I admit I was fascinated with AOL. The spin-off documents were practically hypnotic. I couldn’t take my eyes off the huge volumes of cash the company printed. I thought to myself: “if only the company would distribute some of the cash hoard”. If only.

The table below shows AOLs cash generation over the last few years. Figures are in millions of dollars.


Using a share-count of 106 million, the company generated over $7 per share in free cash in 2009 and $3.50 thus far in 2010. AOL's 2010 numbers are down a lot. However, assuming a stock price of $25, it is still over a 14% free cash flow yield for the first nine months of the year. It is this FCF yield I find so enticing about the company. Yet, although that cash seems tantalizingly close, it remains out of shareholder reach.

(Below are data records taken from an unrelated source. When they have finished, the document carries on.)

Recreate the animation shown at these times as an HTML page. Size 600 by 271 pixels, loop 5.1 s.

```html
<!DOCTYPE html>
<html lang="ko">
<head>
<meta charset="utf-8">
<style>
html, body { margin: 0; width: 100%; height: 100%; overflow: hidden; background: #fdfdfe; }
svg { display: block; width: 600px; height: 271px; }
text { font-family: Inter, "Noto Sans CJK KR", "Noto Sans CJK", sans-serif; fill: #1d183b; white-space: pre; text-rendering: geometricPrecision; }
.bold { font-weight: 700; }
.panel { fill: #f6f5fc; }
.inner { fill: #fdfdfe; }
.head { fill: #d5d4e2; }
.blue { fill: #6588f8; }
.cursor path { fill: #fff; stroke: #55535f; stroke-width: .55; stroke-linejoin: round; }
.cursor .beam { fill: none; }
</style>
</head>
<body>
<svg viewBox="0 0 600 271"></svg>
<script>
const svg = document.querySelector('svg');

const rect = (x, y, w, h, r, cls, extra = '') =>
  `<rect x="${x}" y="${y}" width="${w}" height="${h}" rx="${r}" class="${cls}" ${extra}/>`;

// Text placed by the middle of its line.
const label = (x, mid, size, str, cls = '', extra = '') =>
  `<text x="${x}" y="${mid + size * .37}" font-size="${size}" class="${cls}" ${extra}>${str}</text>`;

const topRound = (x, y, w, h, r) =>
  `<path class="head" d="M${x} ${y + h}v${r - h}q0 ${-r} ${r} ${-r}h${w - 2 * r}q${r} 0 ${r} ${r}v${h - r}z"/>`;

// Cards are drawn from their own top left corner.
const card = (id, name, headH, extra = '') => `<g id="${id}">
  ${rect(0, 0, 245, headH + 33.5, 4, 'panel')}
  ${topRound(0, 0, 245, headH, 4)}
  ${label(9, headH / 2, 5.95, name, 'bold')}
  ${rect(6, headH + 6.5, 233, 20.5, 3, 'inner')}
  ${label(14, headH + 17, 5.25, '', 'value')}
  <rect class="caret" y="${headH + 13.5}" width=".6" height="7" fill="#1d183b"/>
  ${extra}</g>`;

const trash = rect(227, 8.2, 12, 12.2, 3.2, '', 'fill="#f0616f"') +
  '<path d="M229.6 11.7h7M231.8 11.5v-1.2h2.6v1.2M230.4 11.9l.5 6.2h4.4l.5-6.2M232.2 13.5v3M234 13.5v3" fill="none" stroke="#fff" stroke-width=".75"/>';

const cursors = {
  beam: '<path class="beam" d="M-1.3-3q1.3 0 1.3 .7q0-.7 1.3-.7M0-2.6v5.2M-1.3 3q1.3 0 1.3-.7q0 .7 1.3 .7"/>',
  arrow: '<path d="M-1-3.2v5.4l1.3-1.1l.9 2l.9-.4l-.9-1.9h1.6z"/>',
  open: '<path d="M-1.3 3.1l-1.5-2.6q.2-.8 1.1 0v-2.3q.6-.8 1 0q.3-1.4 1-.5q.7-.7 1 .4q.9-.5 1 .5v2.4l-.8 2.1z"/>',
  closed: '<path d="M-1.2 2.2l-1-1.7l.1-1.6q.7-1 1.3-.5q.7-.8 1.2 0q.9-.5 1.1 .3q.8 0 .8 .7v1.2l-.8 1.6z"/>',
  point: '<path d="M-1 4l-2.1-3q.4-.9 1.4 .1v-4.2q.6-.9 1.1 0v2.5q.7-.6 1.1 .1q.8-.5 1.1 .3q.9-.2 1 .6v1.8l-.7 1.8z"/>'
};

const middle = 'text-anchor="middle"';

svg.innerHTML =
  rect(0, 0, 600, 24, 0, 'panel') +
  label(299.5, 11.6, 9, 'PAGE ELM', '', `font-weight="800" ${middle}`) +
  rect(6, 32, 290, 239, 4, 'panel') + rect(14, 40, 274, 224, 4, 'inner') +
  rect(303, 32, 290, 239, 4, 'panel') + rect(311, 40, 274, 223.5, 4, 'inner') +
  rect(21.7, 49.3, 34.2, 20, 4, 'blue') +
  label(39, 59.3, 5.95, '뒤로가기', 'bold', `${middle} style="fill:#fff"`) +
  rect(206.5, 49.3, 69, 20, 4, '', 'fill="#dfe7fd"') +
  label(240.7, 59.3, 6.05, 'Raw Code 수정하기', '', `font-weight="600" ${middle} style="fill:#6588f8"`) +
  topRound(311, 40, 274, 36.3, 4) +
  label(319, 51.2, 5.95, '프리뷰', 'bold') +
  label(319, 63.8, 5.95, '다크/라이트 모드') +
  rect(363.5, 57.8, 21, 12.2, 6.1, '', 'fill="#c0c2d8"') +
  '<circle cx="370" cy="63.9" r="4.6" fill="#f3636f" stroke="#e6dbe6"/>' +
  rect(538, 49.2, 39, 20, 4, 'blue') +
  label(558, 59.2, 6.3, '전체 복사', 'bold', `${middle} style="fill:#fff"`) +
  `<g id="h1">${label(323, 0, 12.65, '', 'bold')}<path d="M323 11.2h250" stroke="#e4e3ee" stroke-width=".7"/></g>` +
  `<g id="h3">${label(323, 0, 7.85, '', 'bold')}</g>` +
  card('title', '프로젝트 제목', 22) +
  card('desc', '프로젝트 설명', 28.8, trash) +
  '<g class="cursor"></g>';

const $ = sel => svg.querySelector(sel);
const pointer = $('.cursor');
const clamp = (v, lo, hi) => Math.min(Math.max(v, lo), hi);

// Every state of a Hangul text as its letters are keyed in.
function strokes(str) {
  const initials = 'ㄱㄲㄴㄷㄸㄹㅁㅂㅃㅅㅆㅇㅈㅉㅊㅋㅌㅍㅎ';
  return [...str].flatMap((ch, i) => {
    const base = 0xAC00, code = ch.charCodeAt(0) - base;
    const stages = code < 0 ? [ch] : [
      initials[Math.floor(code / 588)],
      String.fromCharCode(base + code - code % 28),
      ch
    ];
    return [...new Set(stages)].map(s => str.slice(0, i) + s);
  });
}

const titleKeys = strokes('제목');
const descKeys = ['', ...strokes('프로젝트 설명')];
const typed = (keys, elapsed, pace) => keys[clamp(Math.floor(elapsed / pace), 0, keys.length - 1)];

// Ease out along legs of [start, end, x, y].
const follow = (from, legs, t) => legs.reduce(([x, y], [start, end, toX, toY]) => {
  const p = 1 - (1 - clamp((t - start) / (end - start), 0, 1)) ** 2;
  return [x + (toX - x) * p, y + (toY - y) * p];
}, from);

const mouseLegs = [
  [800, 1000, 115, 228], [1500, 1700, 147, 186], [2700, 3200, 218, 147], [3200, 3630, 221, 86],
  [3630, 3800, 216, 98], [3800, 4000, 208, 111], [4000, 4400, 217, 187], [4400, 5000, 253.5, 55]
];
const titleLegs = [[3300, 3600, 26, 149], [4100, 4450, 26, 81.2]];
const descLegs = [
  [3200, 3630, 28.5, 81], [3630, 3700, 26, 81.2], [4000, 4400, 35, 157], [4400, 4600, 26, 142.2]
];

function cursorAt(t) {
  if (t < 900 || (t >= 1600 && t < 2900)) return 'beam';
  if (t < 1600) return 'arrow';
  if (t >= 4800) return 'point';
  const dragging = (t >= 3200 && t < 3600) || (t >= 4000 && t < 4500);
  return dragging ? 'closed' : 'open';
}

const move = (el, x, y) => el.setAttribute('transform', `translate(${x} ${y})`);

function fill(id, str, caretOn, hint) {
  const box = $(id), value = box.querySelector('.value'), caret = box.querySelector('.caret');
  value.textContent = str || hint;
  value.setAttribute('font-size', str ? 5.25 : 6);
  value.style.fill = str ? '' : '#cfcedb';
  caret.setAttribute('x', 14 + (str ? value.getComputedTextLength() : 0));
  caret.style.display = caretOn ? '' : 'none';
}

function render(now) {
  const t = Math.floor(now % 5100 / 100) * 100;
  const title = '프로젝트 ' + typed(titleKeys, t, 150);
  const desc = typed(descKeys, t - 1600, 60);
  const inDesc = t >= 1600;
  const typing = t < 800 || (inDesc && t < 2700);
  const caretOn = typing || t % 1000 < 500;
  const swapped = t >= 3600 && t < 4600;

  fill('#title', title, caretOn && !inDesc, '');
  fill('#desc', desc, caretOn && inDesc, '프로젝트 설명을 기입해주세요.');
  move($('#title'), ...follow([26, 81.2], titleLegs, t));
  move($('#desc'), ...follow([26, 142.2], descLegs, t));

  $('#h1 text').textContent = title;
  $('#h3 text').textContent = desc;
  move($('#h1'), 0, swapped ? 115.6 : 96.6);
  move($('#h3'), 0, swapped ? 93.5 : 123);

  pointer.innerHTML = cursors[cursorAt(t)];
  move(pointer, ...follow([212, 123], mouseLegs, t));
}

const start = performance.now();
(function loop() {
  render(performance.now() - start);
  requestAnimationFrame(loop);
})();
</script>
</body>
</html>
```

AOL, like most firms, wants to be a growth company. Apparently, there are few that want to manage a low-to-no growth company, let along one experiencing revenue decline. We all know the company’s dial up and subscription business is dying, but as companies like Earthlink (ELNK) and U.S. Mobility (USMO) show, mature businesses can go on longer than one might think. What makes mature businesses great is the huge amounts of cash they can generate. And guess what, managing businesses for cash generation (and distributing it) makes for a good stock. Check out both ELNK and USMO. Shareholders like it when management return capital. It's surprisingly simple. After all, generating the cash is the hard part; returning it should be easy.

Instead of focusing on maximizing cash flow benefits to shareholders, AOL has excelled in squandering cash. In 2008, the firm bought Bebo for $850 million only to sell it in 2010 for somewhere around $10 million. Ooops! The company has a history of bad acquisitions.

AOL’s CEO, Mr. Armstrong, has not been at the helm long and can't be held responsible for its history. However, company trajectory under his tutelage remains seemingly unchanged. The cash will continue to be used to build a "growth" company through acquisitions. Too bad. If I wanted to own a growth company I would buy one.

Thus far in 2010, the company has spent over $100 million on acquisitions. Hey, I love Tech Crunch (one of the acquired properties), but what makes AOL think that although it has made a lot of bad acquisitions in the past, the company will now start making good ones? The fact is that it probably won’t.

Unfortunately, managing a company to maximize cash flow is harder, a lot less sexy, exciting and ego boosting than dashing around with your favorite investment bankers making acquisitions.

If AOL wants to benefit the shareholders and create a strong stock, all it needs to do is give some cash back. Just 50% of free cash would be great. At current cash generation rates this could create a dividend north of $2. Were this to happen, the stock would not remain at $25 for long.

Unfortunately, I have concluded that unless a deep-pocketed activist investor gets involved, AOL is unlikely to part with its cash. Instead of focusing on what it can do (generate cash), the company will continue to focus on what it wishes it could do – be a savvy, high-growth, acquisition powerhouse. Alas, while this may feed the egos of AOL corporate types and the wallets of advising investment bankers, shareholders are left behind.

Disclosure: No position

Source: AOL: You've Got Cash!